The Armenian Genocide, which started on April 24, 1915, and continued into the early 1920s has been not just neglected but actively denied, a cause of great anguish. But to focus exclusively on that disaster would be grossly incomplete. In fact only 20 years earlier, approximately 250,000 Armenians were massacred in anti-Christian pogroms in the Ottoman Empire.

The Armenian diaspora was slow. For centuries fast travel was by horse cart. Later there were ships and trains. Yet emigration meant you would never again see those you left behind — extended family, friends, acquaintances and rivals.

Centuries of life under the boot heels of conquerors is difficult for many to understand. Imagine the agony of defeat, followed by grim subjugation and frequent reprisals for achievements made against the odds. Although every nation has suffered privations and wars, rarely has there been such consistent hardship.

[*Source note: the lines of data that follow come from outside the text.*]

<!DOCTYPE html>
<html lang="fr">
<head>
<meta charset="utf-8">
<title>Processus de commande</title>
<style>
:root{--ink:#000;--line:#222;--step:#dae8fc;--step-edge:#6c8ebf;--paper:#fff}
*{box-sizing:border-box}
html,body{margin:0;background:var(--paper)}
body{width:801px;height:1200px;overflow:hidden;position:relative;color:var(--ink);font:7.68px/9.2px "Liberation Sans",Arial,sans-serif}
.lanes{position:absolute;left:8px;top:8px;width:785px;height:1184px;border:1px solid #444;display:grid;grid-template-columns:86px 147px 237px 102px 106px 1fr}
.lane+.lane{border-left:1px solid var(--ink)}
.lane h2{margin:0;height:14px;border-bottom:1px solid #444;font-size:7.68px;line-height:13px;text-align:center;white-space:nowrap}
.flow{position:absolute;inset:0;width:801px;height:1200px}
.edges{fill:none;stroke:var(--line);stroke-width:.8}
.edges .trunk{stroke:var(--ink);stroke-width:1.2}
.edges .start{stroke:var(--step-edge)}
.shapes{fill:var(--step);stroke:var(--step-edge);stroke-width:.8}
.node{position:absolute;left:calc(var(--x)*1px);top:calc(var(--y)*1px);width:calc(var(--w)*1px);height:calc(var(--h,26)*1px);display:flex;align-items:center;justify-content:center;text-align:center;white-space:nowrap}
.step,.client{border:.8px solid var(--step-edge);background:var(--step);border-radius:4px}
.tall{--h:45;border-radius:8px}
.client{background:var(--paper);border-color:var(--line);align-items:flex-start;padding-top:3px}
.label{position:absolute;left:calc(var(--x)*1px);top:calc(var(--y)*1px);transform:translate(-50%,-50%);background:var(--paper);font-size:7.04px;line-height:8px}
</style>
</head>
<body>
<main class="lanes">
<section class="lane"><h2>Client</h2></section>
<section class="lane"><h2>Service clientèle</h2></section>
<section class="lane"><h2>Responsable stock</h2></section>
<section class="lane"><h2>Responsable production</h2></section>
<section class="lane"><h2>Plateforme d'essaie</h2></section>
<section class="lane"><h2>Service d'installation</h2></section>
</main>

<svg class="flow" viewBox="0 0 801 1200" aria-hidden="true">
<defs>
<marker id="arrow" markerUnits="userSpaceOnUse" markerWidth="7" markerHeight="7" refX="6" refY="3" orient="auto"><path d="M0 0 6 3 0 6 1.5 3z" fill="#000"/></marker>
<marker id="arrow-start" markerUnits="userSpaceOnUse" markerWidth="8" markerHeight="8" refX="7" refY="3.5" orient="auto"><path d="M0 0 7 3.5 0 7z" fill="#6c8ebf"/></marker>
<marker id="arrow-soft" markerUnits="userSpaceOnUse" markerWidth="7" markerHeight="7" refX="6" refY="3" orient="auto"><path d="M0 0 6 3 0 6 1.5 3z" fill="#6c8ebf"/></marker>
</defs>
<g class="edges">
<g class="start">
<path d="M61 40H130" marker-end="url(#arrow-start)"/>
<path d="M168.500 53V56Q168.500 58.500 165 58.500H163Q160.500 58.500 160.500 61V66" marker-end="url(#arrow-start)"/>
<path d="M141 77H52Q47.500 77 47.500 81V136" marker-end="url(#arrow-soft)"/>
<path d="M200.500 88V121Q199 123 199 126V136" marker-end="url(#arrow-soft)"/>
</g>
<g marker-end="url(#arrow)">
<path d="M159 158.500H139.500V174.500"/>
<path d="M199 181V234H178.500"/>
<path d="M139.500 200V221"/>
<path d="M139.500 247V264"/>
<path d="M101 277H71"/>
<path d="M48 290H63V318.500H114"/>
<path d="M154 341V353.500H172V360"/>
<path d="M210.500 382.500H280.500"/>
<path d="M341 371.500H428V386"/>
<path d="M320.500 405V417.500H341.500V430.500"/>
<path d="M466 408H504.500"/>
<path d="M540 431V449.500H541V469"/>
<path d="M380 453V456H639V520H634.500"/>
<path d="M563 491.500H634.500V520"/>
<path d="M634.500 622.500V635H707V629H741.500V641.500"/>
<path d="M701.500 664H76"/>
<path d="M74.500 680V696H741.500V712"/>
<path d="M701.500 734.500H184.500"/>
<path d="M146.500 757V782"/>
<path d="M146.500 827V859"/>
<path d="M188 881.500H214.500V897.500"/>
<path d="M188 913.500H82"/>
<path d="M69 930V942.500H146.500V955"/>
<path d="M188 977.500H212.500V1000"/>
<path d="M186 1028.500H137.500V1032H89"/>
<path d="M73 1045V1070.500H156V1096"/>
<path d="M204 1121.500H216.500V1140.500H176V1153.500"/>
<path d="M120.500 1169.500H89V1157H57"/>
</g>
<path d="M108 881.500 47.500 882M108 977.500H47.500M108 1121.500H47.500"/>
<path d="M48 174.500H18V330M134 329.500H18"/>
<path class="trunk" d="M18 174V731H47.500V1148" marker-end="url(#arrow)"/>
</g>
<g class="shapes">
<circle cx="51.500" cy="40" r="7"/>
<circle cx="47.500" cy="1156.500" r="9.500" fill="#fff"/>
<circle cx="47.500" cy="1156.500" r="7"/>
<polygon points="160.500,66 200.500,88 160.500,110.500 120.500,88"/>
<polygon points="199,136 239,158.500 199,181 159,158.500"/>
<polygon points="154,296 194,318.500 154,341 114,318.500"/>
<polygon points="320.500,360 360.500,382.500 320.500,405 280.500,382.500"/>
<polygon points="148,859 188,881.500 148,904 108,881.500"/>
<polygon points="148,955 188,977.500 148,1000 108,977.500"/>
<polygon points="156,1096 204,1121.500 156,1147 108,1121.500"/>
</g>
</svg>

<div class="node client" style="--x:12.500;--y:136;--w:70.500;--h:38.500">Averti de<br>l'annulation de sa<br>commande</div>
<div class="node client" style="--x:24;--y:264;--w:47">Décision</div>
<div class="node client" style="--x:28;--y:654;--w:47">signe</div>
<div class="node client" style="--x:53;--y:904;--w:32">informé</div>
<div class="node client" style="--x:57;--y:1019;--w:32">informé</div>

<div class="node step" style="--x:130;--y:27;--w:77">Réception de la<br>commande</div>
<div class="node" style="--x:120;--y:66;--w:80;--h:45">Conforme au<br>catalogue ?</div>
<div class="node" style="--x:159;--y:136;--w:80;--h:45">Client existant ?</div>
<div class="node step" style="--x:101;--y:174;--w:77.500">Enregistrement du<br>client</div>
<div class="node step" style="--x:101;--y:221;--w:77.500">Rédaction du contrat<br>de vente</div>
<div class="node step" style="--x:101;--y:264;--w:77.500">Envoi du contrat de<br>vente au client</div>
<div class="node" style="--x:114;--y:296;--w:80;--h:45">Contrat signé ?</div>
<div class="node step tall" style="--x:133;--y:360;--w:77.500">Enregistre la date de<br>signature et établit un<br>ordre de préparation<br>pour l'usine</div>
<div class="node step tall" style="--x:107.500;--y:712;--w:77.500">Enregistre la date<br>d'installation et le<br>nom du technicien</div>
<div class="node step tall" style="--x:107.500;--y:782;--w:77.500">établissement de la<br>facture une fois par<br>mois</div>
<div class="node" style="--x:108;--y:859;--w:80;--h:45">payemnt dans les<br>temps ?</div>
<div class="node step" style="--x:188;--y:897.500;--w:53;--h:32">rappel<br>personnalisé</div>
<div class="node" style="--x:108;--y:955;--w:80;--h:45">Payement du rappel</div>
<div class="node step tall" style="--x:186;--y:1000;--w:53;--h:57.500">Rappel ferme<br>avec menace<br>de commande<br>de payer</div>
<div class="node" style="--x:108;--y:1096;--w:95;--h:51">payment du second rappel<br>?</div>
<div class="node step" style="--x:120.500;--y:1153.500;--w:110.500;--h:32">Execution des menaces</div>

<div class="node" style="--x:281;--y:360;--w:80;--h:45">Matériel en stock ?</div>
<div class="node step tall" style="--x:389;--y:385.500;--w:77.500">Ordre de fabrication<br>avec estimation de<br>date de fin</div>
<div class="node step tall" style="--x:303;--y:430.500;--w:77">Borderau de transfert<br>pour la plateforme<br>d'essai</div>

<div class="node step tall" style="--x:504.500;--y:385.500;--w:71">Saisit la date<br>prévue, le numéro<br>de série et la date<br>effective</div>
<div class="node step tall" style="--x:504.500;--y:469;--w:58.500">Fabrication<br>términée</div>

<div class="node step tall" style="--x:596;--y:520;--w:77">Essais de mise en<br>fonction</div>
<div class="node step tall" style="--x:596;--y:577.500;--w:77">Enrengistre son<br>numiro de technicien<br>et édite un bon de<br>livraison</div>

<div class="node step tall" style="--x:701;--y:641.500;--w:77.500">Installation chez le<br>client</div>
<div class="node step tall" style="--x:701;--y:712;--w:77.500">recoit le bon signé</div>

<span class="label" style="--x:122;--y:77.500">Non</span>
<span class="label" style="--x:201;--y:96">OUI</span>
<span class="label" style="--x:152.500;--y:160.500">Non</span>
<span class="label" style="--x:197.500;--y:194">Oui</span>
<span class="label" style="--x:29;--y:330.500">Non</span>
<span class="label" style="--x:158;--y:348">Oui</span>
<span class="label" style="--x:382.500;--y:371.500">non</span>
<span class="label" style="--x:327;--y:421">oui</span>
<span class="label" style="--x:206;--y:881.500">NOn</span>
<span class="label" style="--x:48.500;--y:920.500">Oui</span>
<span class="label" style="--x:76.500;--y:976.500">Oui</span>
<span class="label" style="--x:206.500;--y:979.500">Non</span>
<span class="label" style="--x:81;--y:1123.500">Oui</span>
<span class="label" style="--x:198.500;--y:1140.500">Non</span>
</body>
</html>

So with a history like that, why April? Perhaps because that genocide was so lengthy and methodical. Perhaps because technology has made information more available since then — radio, films and television. And perhaps because of another genocide a generation later, the brain child of a dictator who famously remarked: “Who, after all, speaks today of the annihilation of the Armenians?”

Here is what the flags of April say to me: “We are still here. You did not destroy us.” The flags of April seek no villains; they only celebrate life. The flags of April inspire me. Trust me: You don’t have to be Armenian to relate and to rejoice.

Susan Wolfson, a Glendale resident for 10 years, is a member of the Glendale Parks Recreation & Community Services Commission.